=== RECORD SET ===

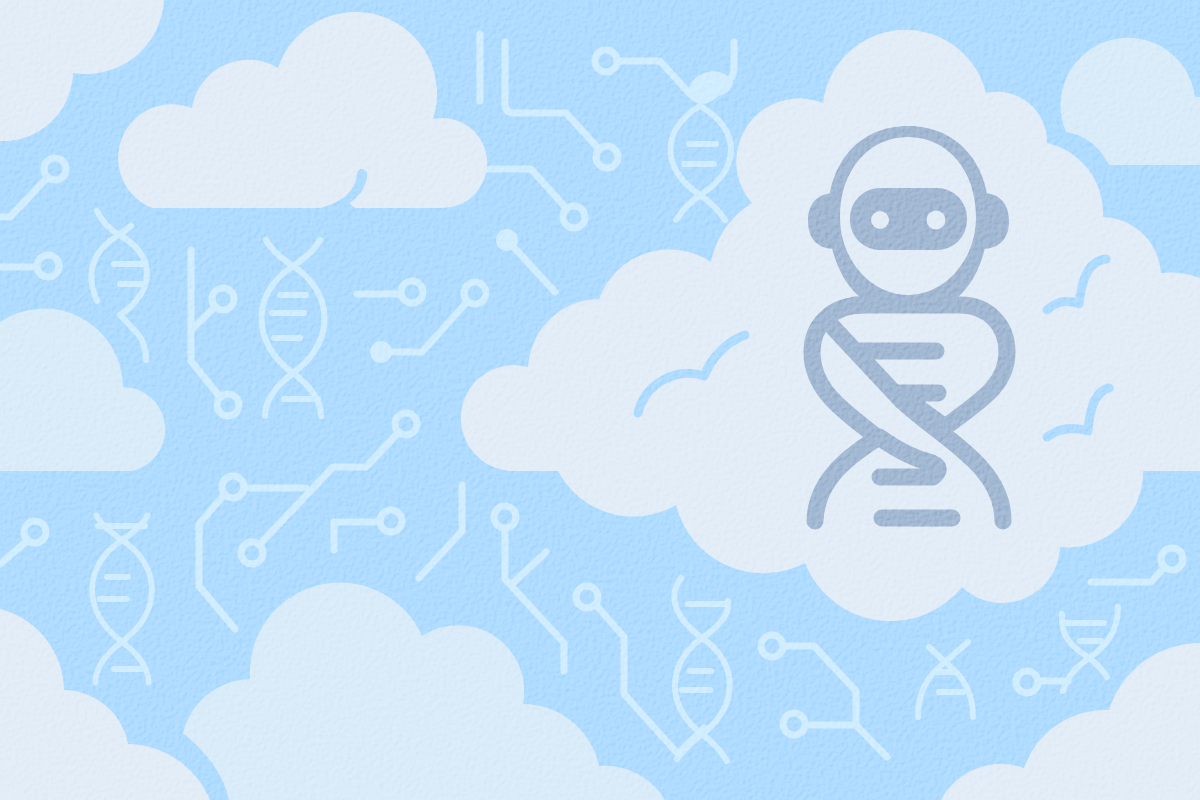
<!DOCTYPE html>
<html lang="en">
<head>
<meta charset="utf-8">
<title>Cloud robot with DNA and circuits</title>
<style>
  :root {
    --sky: #b0dcff;
    --cloud: #e3edf7;
    --cloud-far: #daecf9;
    --trace: #d1edfe;
    --robot: #a3b9d3;
  }
  html, body { margin: 0; width: 1200px; height: 800px; overflow: hidden; background: var(--sky); }
  svg { display: block; }
  .sky { fill: var(--sky); }
  .cloud { fill: var(--cloud); }
  .cloud-far { fill: var(--cloud-far); }
  .line { fill: none; stroke: var(--trace); stroke-width: 7; stroke-linecap: round; stroke-linejoin: round; }
  .helix { stroke-width: 6; }
  .dot { fill: var(--trace); }
  .bird { fill: none; stroke: var(--sky); stroke-width: 9; stroke-linecap: round; stroke-linejoin: round; }
  .robot { fill: var(--robot); }
  .robot-line { fill: none; stroke: var(--robot); stroke-width: 17; stroke-linecap: round; stroke-linejoin: round; }
  .paper { mix-blend-mode: soft-light; opacity: .35; }
</style>
</head>
<body>
<svg width="1200" height="800" viewBox="0 0 1200 800" role="img" aria-label="A robot with a DNA body on a cloud, surrounded by circuits and DNA strands">
  <defs>
    <circle id="node" r="11"/>
    <path id="strand" d="M-27 -88Q-20 -75 0 -62C42 -35 42 15 0 45Q-28 66 -28 88"/>
    <g id="helix">
      <use href="#strand"/>
      <use href="#strand" transform="scale(-1 1)"/>
    </g>
    <filter id="grain" x="0" y="0" width="1" height="1" color-interpolation-filters="sRGB">
      <feTurbulence type="fractalNoise" baseFrequency=".22" numOctaves="3" seed="4"/>
      <feDiffuseLighting surfaceScale="1.2" lighting-color="#fff">
        <feDistantLight azimuth="225" elevation="30"/>
      </feDiffuseLighting>
    </filter>
  </defs>

  <rect class="sky" width="1200" height="800"/>

  <g id="circuits" class="line">
    <path d="M480 34V101M505 42V104Q505 113 514 113H566L599 149"/>
    <use href="#node" x="607" y="157"/>
    <path d="M617 61H660L690 94M734 42V70Q734 78 726 82"/>
    <use href="#node" x="606" y="61"/>
    <path d="M484 169H531L566 208"/>
    <use href="#node" x="574" y="217"/>
    <path d="M0 217H10L47 178"/>
    <use href="#node" x="55" y="169"/>
    <path d="M0 267H36"/>
    <use href="#node" x="48" y="266"/>
    <path d="M191 250V361L220 397M191 330L215 307"/>
    <use href="#node" x="223" y="299"/>
    <use href="#node" x="228" y="405"/>
    <path d="M357 294H400"/>
    <use href="#node" x="412" y="292"/>
    <path d="M385 352H422L467 302"/>
    <use href="#node" x="475" y="293"/>
    <path d="M510 243L555 292"/>
    <path d="M260 544L333 467H366L398 433M244 488H306M224 495L199 524V586L235 629"/>
    <use href="#node" x="406" y="424"/>
    <use href="#node" x="233" y="487"/>
    <use href="#node" x="252" y="553"/>
    <path d="M334 550V522H378"/>
    <use href="#node" x="391" y="521"/>
    <path d="M462 485V531L419 578"/>
    <path d="M505 529V579L564 643V671M512 584L546 552"/>
    <use href="#node" x="505" y="517"/>
    <path d="M0 564L27 541"/>
    <use href="#node" x="35" y="532"/>
    <path d="M596 605L624 637V694L678 754L704 728"/>
    <use href="#node" x="587" y="597"/>
    <path d="M783 646H814L856 691V725L887 757M806 725H856"/>
    <use href="#node" x="772" y="646"/>
    <use href="#node" x="794" y="724"/>
    <path d="M1091 582H1151L1163 569"/>
    <use href="#node" x="1172" y="559"/>
    <path d="M1038 681H1068"/>
    <use href="#node" x="1027" y="682"/>
  </g>
  <g id="circuit-dots" class="dot">
    <circle cx="381" cy="352" r="11"/>
    <circle cx="507" cy="240" r="11"/>
    <path d="M687 92Q692 74 712 71Q728 72 733 82Q732 92 719 96Q709 105 700 104Q689 101 687 92Z"/>
  </g>

  <g id="dna-strands" class="line helix">
    <use href="#helix" x="293" y="328"/>
    <path d="M280 295H306M272 313H304M274 338H300M284 399H318"/>
    <use href="#helix" transform="translate(122 599) scale(.95)"/>
    <path d="M98 526H145M107 577H128M100 599H127M114 669H142"/>
    <path d="M676 220Q684 207 700 195C742 169 741 129 700 106C661 129 660 169 700 195Q716 206 725 220"/>
    <path d="M689 144H716M684 164H714"/>
    <path d="M97 211Q104 226 119 235C156 254 156 291 120 315L138 334Q146 344 146 360M131 226L119 235C92 250 85 274 97 301"/>
    <path d="M114 264H145M120 284H143"/>
    <path d="M681 578C665 600 680 622 702 638C740 663 738 708 702 734Q686 746 677 759M728 601C730 615 717 628 702 638C666 663 666 708 702 734Q718 746 727 761"/>
    <path d="M688 604H728M690 671H711M682 690H710"/>
    <path d="M929 647L945 662C963 676 973 692 973 717M968 642L945 662C927 676 918 692 918 717M936 672H954M939 692H963"/>
    <path d="M1062 614C1060 640 1076 649 1089 658Q1101 667 1107 677M1118 607C1118 635 1103 648 1089 658Q1069 671 1063 691M1066 623H1104M1080 641H1101"/>
  </g>

  <g id="clouds">
    <path class="cloud" d="M0 0H164A78 78 0 0 1 73 73A70 70 0 0 1 0 141Z"/>
    <path class="cloud" d="M152 208A53 53 0 1 1 192 108A57 57 0 0 1 278 68A80 80 0 0 1 433 119A45 45 0 1 1 440 208Z"/>
    <path class="sky" d="M316 209C340 204 356 192 357 173Q362 165 367 173Q367 192 349 203L356 209Z"/>
    <path class="cloud-far" d="M1200 165H1109Q1095 137 1066 132A67.5 67.5 0 1 1 1195 97H1200Z"/>
    <path class="cloud-far" d="M0 471H132A42.5 42.5 0 0 0 123 387A79 79 0 0 0 0 322Z"/>
    <path class="cloud" d="M0 609A85 85 0 0 1 64 690A66 66 0 0 1 128 744A90 90 0 0 1 210 800H0Z"/>
    <path class="cloud-far" d="M229 800Q222 765 183 733A71 71 0 0 1 250 679A90 90 0 0 1 422 636A66 66 0 0 1 523 704A78 78 0 0 1 599 766A70 70 0 0 1 665 800Z"/>
    <path class="cloud" d="M941 800A68 68 0 0 1 1024 768A86 86 0 0 1 1109 710A95 95 0 0 1 1200 643V800Z"/>
    <path id="main-cloud" class="cloud" d="M511 471A53 53 0 1 1 528 367A72 72 0 0 1 599 299A75 75 0 0 1 711 262A90 90 0 0 1 752 203A63 63 0 0 1 823 103A83 83 0 0 1 986 93A50 50 0 0 1 1047 143A72 72 0 0 1 1103 217A60 60 0 0 1 1161 273A80 80 0 0 1 1200 278V471H1143A75 75 0 0 1 1060 547A58 58 0 0 1 962 587A92 92 0 0 1 805 563A90 90 0 0 1 676 505A85 85 0 0 1 558 471Z"/>
  </g>

  <g id="birds" class="bird">
    <path d="M638 413C645 383 677 367 704 376C713 355 727 342 745 335"/>
    <path d="M1047 310Q1061 297 1079 304C1082 279 1088 261 1106 259"/>
    <path d="M1047 437Q1065 424 1088 431C1090 406 1096 391 1109 388"/>
  </g>

  <g id="robot">
    <path class="robot" d="M835 193C817 193 808 204 808 221S817 249 835 249ZM982 193C1000 193 1009 204 1009 221S1000 249 982 249Z"/>
    <path class="robot" fill-rule="evenodd" d="M908 126C956 126 989 162 989 215C989 251 975 283 958 297Q908 318 860 297C842 283 828 251 828 215C828 162 860 126 908 126ZM908 137C868 137 840 171 840 217C840 261 872 295 908 295S976 261 976 217C976 171 948 137 908 137Z"/>
    <rect class="robot" x="850" y="188" width="117" height="62" rx="30"/>
    <g class="cloud">
      <circle cx="880" cy="220" r="9"/>
      <circle cx="936" cy="220" r="9.5"/>
    </g>
    <g class="robot-line">
      <path d="M863 305C831 305 812 326 812 352C812 389 842 410 873 434"/>
      <path d="M855 305H960C989 305 1007 326 1007 352C1007 387 976 403 948 425"/>
      <path d="M829 323L901 400C944 440 1003 466 1003 521"/>
      <path d="M815 521C816 481 847 457 879 437Q907 457 932 463Q944 468 933 477H880"/>
      <path d="M861 351H936M898 393H938M882 518H952"/>
    </g>
    <path class="robot" d="M893 385H943L925 402L950 420L942 432Z"/>
  </g>

  <rect class="paper" width="1200" height="800" filter="url(#grain)"/>
</svg>
</body>
</html>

===

* WHAT IS BEING ASKED
Starting at the line with "126C956 126 989" and ending at the line with "323L901 400C944 440", print each line of the listing above exactly, with no other lines.

* SOLUTION FOR THIS PROBLEM
    <path class="robot" fill-rule="evenodd" d="M908 126C956 126 989 162 989 215C989 251 975 283 958 297Q908 318 860 297C842 283 828 251 828 215C828 162 860 126 908 126ZM908 137C868 137 840 171 840 217C840 261 872 295 908 295S976 261 976 217C976 171 948 137 908 137Z"/>
    <rect class="robot" x="850" y="188" width="117" height="62" rx="30"/>
    <g class="cloud">
      <circle cx="880" cy="220" r="9"/>
      <circle cx="936" cy="220" r="9.5"/>
    </g>
    <g class="robot-line">
      <path d="M863 305C831 305 812 326 812 352C812 389 842 410 873 434"/>
      <path d="M855 305H960C989 305 1007 326 1007 352C1007 387 976 403 948 425"/>
      <path d="M829 323L901 400C944 440 1003 466 1003 521"/>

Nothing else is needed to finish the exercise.